Our first taste of the changes brought by the Covid 19 pandemic came at the CCSS’s Thruxton meeting, halfway through the season, but at least we were racing again.
Other changes have been made to the format of some of the races. The all-comers’ events are no longer open to Caterhams or Caterham-style cars so to make up for this, the Gold Arts Magnificent Seven Series now offers two races per meeting.
At Thruxton Boss Racing was supporting a number of cars and drivers, most of whom were familiar from previous seasons. Jonny Pittard had his supercharged 2.5 litre Caterham CSR, Tim Davis and Colin Watson were in their familiar 2.4 C400s while Richard Carter was at the wheel of his 2-litre R300 with Hugh Coulter in his C400. A newcomer this year was George Ralph making his race debut with his R400.
As usual there was a test day on the Friday preceding the meeting which enabled competitors to run their cars in a more relaxed atmosphere – or not if you were Tim Davis. He encountered problems with his car which ensured the Boss team had an active evening to get him on the grid for the next day’s racing.
We were also able to test new compound tyres which Avon had produced. As they enabled us to knock 2.5 secs off our lap times we decided that Jonathan, Tim and Colin would race them instead of the normal Kumho rubber.
We also decided to save the Avons for the race which meant that the trio was generally slower than some of the other runners in qualifying. As a result, Colin lined up third on the grid for the first 40-minute race with Jonathan fourth. Tim was ninth, Hugh 11th and Richard 13th. George was a creditable 34th.
Because of the new pit-stop arrangements we decided to bring our cars in early to avoid the inevitable rush. But a safety car interlude meant we were unable to capitalise on any advantage the earlier stops might have given us.
The safety car came out but didn’t pick up the leader but instead was ahead of Colin and he was forced to run at a slower pace while other runners made their pit stops. The result was that both Colin and Tim lost a lap. Jonny had stalled at the start – it had been a long time since anyone had tried a race start – dropping him down the field. This enabled John Cutmore in his 1600 Spire to build up an impressive lead. Colin, Tim and Jonny fought a race long battle as they made up places but at the finish they had to be content with eighth, ninth and tenth places.
Richard was 12th having incurred a 10-sec penalty for a pit stop which was too short, while Hugh retired after just eight laps. He experienced vibration with his car which couldn’t be cured even after several pitstops. George was delighted to be 24th and second in his class.
These results determined the starting order for the second, 30-minute race but in between came something with which we were familiar – rain, torrential rain. It was so heavy that for a while it seemed as if the organisers might be obliged to cancel some of the races.
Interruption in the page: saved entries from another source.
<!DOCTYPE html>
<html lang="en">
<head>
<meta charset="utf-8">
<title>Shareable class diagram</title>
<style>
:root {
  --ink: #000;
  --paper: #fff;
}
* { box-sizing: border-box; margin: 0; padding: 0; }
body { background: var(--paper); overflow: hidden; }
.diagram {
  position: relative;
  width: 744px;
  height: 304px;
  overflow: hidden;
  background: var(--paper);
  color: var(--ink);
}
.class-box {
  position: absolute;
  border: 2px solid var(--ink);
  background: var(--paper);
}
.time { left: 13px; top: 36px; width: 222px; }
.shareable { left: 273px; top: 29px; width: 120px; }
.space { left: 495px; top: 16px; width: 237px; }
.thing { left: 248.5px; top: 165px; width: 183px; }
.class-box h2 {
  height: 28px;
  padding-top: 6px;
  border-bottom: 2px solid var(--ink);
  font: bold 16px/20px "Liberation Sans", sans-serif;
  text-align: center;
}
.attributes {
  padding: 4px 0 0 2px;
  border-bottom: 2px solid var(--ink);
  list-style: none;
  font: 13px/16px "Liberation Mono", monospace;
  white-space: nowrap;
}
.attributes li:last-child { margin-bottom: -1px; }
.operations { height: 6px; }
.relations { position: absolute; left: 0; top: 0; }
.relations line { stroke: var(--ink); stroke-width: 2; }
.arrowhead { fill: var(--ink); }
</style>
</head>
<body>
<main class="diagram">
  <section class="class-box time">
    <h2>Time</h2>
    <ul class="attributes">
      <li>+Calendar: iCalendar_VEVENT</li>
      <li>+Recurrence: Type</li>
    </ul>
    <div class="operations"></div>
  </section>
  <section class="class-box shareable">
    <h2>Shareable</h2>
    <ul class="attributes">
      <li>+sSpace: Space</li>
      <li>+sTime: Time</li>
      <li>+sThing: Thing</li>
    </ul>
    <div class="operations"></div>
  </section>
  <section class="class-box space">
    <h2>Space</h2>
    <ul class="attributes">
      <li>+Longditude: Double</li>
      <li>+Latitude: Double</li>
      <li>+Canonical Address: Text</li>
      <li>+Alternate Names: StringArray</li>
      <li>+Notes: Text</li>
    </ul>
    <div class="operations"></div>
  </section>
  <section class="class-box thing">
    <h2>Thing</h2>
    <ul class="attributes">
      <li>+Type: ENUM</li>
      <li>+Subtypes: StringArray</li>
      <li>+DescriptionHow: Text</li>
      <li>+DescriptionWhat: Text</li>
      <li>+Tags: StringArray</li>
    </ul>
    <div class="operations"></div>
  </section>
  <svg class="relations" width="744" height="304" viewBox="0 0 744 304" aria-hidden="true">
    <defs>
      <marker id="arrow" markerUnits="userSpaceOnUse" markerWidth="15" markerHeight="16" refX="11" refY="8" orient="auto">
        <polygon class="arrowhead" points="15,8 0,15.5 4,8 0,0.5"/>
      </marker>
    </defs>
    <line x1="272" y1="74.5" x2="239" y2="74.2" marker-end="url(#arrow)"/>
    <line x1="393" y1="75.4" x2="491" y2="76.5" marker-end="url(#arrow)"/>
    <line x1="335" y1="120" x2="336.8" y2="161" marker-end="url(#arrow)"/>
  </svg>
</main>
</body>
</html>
But the rain stopped as competitors were assembling for the second Mag Sevens race. The track surface was still very wet and this enabled Colin to demonstrate his mastery of such conditions. Arch rival Stephen Nuttall made a good start – a mite too good as things turned out – but Colin got his head down and reeled him in. He led for most of the race with Nuttall in close attendance but on the last lap Colin out braked himself, at the chicane allowing his rival to sneak past.
But as Nuttall had been awarded a 10-sec penalty for jumping the start Colin was the winner. Jonny meanwhile engaged in a race-long duel with his brother Christian but was denied a podium position on the last lap, while Tim finished fifth. Richard and Hugh enjoyed better luck for this race, coming home eighth and tenth respectively, Hugh’s vibration having been cured by a new propshaft fitted betwen the races.
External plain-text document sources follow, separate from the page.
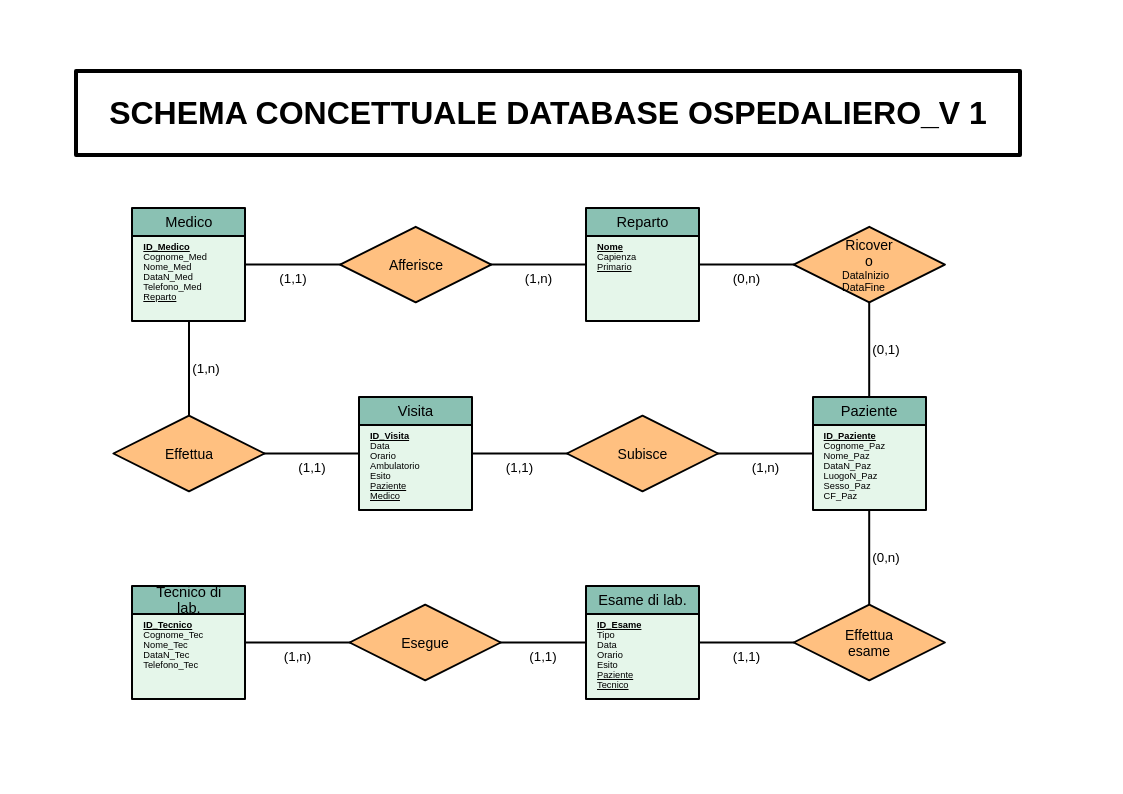
<!DOCTYPE html>
<html lang="it">
<head>
<meta charset="utf-8">
<title>Schema concettuale database ospedaliero</title>
<style>
:root {
  --ink: #000;
  --paper: #fff;
  --entity-head: #8ac1b3;
  --entity-body: #e5f6ea;
  --relation: #ffc080;
}
* { box-sizing: border-box; margin: 0; padding: 0; }
html, body { width: 1123px; height: 794px; overflow: hidden; background: var(--paper); }
body { position: relative; color: var(--ink); font-family: "Liberation Sans", Arial, sans-serif; }

.title {
  position: absolute; left: 74px; top: 69px; width: 948px; height: 88px;
  display: flex; align-items: center; justify-content: center;
  border: 4px solid var(--ink); border-radius: 2px;
  font-size: 32px; font-weight: 700; white-space: nowrap;
}

.links { position: absolute; left: 0; top: 0; }
.links line { stroke: var(--ink); stroke-width: 2; }
.links use { fill: var(--relation); stroke: var(--ink); stroke-width: 1.9; stroke-linejoin: round; }

.entity {
  position: absolute; left: var(--x); top: var(--y); width: 115px; height: 115px;
  display: flex; flex-direction: column;
  border: 2px solid var(--ink); border-radius: 1px; background: var(--entity-body);
}
.entity h2 {
  flex: none; height: 28px;
  display: flex; align-items: center; justify-content: center;
  border-bottom: 2px solid var(--ink); background: var(--entity-head);
  font-size: 14.6px; font-weight: 400; line-height: 16px; text-align: center;
}
.entity ul { padding: 5px 0 0 10px; list-style: none; font-size: 9.3px; line-height: 10px; white-space: nowrap; }
.key { font-weight: 700; text-decoration: underline; }
.foreign { text-decoration: underline; }

.relation, .cardinality {
  position: absolute; left: var(--x); top: var(--y);
  transform: translate(-50%, -50%); text-align: center; white-space: nowrap;
}
.relation { font-size: 14px; line-height: 16px; }
.relation small { display: block; width: 54px; font-size: 10.6px; line-height: 12px; text-align: left; }
.cardinality { font-size: 13.3px; line-height: 16px; }
</style>
</head>
<body>
<h1 class="title">SCHEMA CONCETTUALE DATABASE OSPEDALIERO_V 1</h1>

<svg class="links" width="1123" height="794" viewBox="0 0 1123 794" aria-hidden="true">
  <defs><polygon id="diamond" points="-75.6,0 0,-37.8 75.6,0 0,37.8"/></defs>
  <line x1="246" y1="264.6" x2="794" y2="264.6"/>
  <line x1="189" y1="453.5" x2="813" y2="453.5"/>
  <line x1="246" y1="642.5" x2="794" y2="642.5"/>
  <line x1="189" y1="321" x2="189" y2="416"/>
  <line x1="869.2" y1="302" x2="869.2" y2="605"/>
  <use href="#diamond" x="415.7" y="264.6"/>
  <use href="#diamond" x="869.3" y="264.6"/>
  <use href="#diamond" x="189" y="453.5"/>
  <use href="#diamond" x="642.5" y="453.5"/>
  <use href="#diamond" x="425.2" y="642.5"/>
  <use href="#diamond" x="869.3" y="642.5"/>
</svg>

<section class="entity" style="--x:131.3px;--y:207px">
  <h2>Medico</h2>
  <ul>
    <li class="key">ID_Medico</li><li>Cognome_Med</li><li>Nome_Med</li>
    <li>DataN_Med</li><li>Telefono_Med</li><li class="foreign">Reparto</li>
  </ul>
</section>
<section class="entity" style="--x:585px;--y:207px">
  <h2>Reparto</h2>
  <ul><li class="key">Nome</li><li>Capienza</li><li class="foreign">Primario</li></ul>
</section>
<section class="entity" style="--x:358px;--y:396px">
  <h2>Visita</h2>
  <ul>
    <li class="key">ID_Visita</li><li>Data</li><li>Orario</li><li>Ambulatorio</li>
    <li>Esito</li><li class="foreign">Paziente</li><li class="foreign">Medico</li>
  </ul>
</section>
<section class="entity" style="--x:811.6px;--y:396px">
  <h2>Paziente</h2>
  <ul>
    <li class="key">ID_Paziente</li><li>Cognome_Paz</li><li>Nome_Paz</li><li>DataN_Paz</li>
    <li>LuogoN_Paz</li><li>Sesso_Paz</li><li>CF_Paz</li>
  </ul>
</section>
<section class="entity" style="--x:131.3px;--y:585px">
  <h2>Tecnico di<br>lab.</h2>
  <ul>
    <li class="key">ID_Tecnico</li><li>Cognome_Tec</li><li>Nome_Tec</li>
    <li>DataN_Tec</li><li>Telefono_Tec</li>
  </ul>
</section>
<section class="entity" style="--x:585px;--y:585px">
  <h2>Esame di lab.</h2>
  <ul>
    <li class="key">ID_Esame</li><li>Tipo</li><li>Data</li><li>Orario</li>
    <li>Esito</li><li class="foreign">Paziente</li><li class="foreign">Tecnico</li>
  </ul>
</section>

<p class="relation" style="--x:416px;--y:265px">Afferisce</p>
<p class="relation" style="--x:869px;--y:265px">Ricover<br>o<small>DataInizio<br>DataFine</small></p>
<p class="relation" style="--x:189px;--y:454px">Effettua</p>
<p class="relation" style="--x:642.5px;--y:454px">Subisce</p>
<p class="relation" style="--x:425px;--y:643px">Esegue</p>
<p class="relation" style="--x:869px;--y:643px">Effettua<br>esame</p>

<span class="cardinality" style="--x:293px;--y:279px">(1,1)</span>
<span class="cardinality" style="--x:538.5px;--y:279px">(1,n)</span>
<span class="cardinality" style="--x:746.5px;--y:279px">(0,n)</span>
<span class="cardinality" style="--x:886px;--y:350px">(0,1)</span>
<span class="cardinality" style="--x:206px;--y:369px">(1,n)</span>
<span class="cardinality" style="--x:312px;--y:468px">(1,1)</span>
<span class="cardinality" style="--x:519.5px;--y:468px">(1,1)</span>
<span class="cardinality" style="--x:765.5px;--y:468px">(1,n)</span>
<span class="cardinality" style="--x:886px;--y:558px">(0,n)</span>
<span class="cardinality" style="--x:297.5px;--y:657px">(1,n)</span>
<span class="cardinality" style="--x:543px;--y:657px">(1,1)</span>
<span class="cardinality" style="--x:746.5px;--y:657px">(1,1)</span>
</body>
</html>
For highlights of the race see here: Thruxton highlights
It was a good start to the season but it might have been even better had it not been for the deployment of the safety car in the first race. But, hey, that’s motor racing and it’s good to be back on track.
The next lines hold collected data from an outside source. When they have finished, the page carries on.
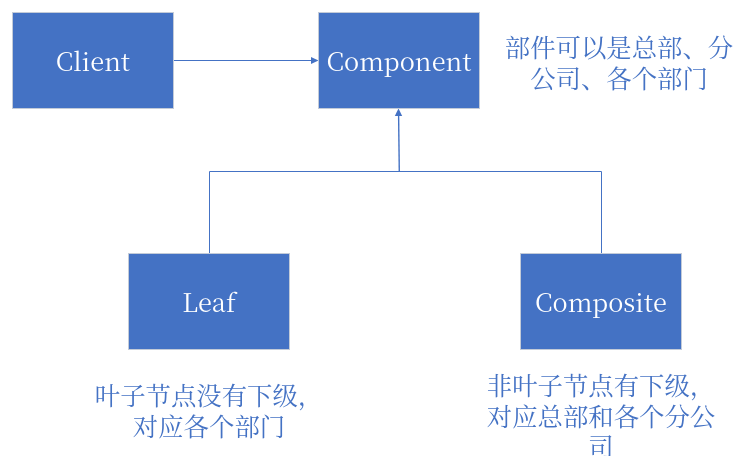
<!DOCTYPE html>
<html lang="zh-CN">
<head>
<meta charset="utf-8">
<title>Component diagram</title>
<style>
  :root {
    --paper: #ffffff;
    --blue: #4472c4;
    --border: #c3cbd8;
    --node-text: #ffffff;
  }
  * { box-sizing: border-box; margin: 0; }
  body { width: 754px; height: 468px; overflow: hidden; background: var(--paper); }
  .diagram {
    position: relative;
    width: 754px;
    height: 468px;
    overflow: hidden;
    font: 400 25.4px/30.6px "Noto Serif CJK SC", "Noto Serif", serif;
    color: var(--blue);
  }
  .connectors { position: absolute; inset: 0; }
  .connectors path { fill: none; stroke: var(--blue); }
  .connectors polygon { fill: var(--blue); }
  .node {
    position: absolute;
    display: flex;
    align-items: center;
    justify-content: center;
    width: 162px;
    height: 97px;
    background: var(--blue);
    border: 1px solid var(--border);
    color: var(--node-text);
    white-space: nowrap;
  }
  .client { left: 12px; top: 12px; }
  .component { left: 318px; top: 12px; }
  .leaf { left: 128px; top: 253px; }
  .composite { left: 520px; top: 253px; }
  .note {
    position: absolute;
    width: 240px;
    text-align: center;
    white-space: nowrap;
  }
  .component-note { left: 499px; top: 31px; }
  .leaf-note { left: 89px; top: 379px; }
  .composite-note { left: 481px; top: 369px; height: 87px; overflow: hidden; }
</style>
</head>
<body>
<main class="diagram">
  <svg class="connectors" width="754" height="468" viewBox="0 0 754 468" aria-hidden="true">
    <path d="M174 60.5H312"/>
    <polygon points="311,57 318.5,60.5 311,64"/>
    <path d="M209.5 253V171.5H601.5V253"/>
    <path d="M399.3 171.5L398.6 115" stroke-width="1.4"/>
    <polygon points="394.8,116 398.5,108.5 402.2,116"/>
  </svg>

  <div class="node client">Client</div>
  <div class="node component">Component</div>
  <div class="node leaf">Leaf</div>
  <div class="node composite">Composite</div>

  <p class="note component-note">部件可以是总部、分<br>公司、各个部门</p>
  <p class="note leaf-note">叶子节点没有下级，<br>对应各个部门</p>
  <p class="note composite-note">非叶子节点有下级，<br>对应总部和各个分公<br>司</p>
</main>
</body>
</html>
Our next outing was the CSCC meeting at Snetterton on 15/16 August and we were looking forward to some warm, dry weather. How wrong we would be!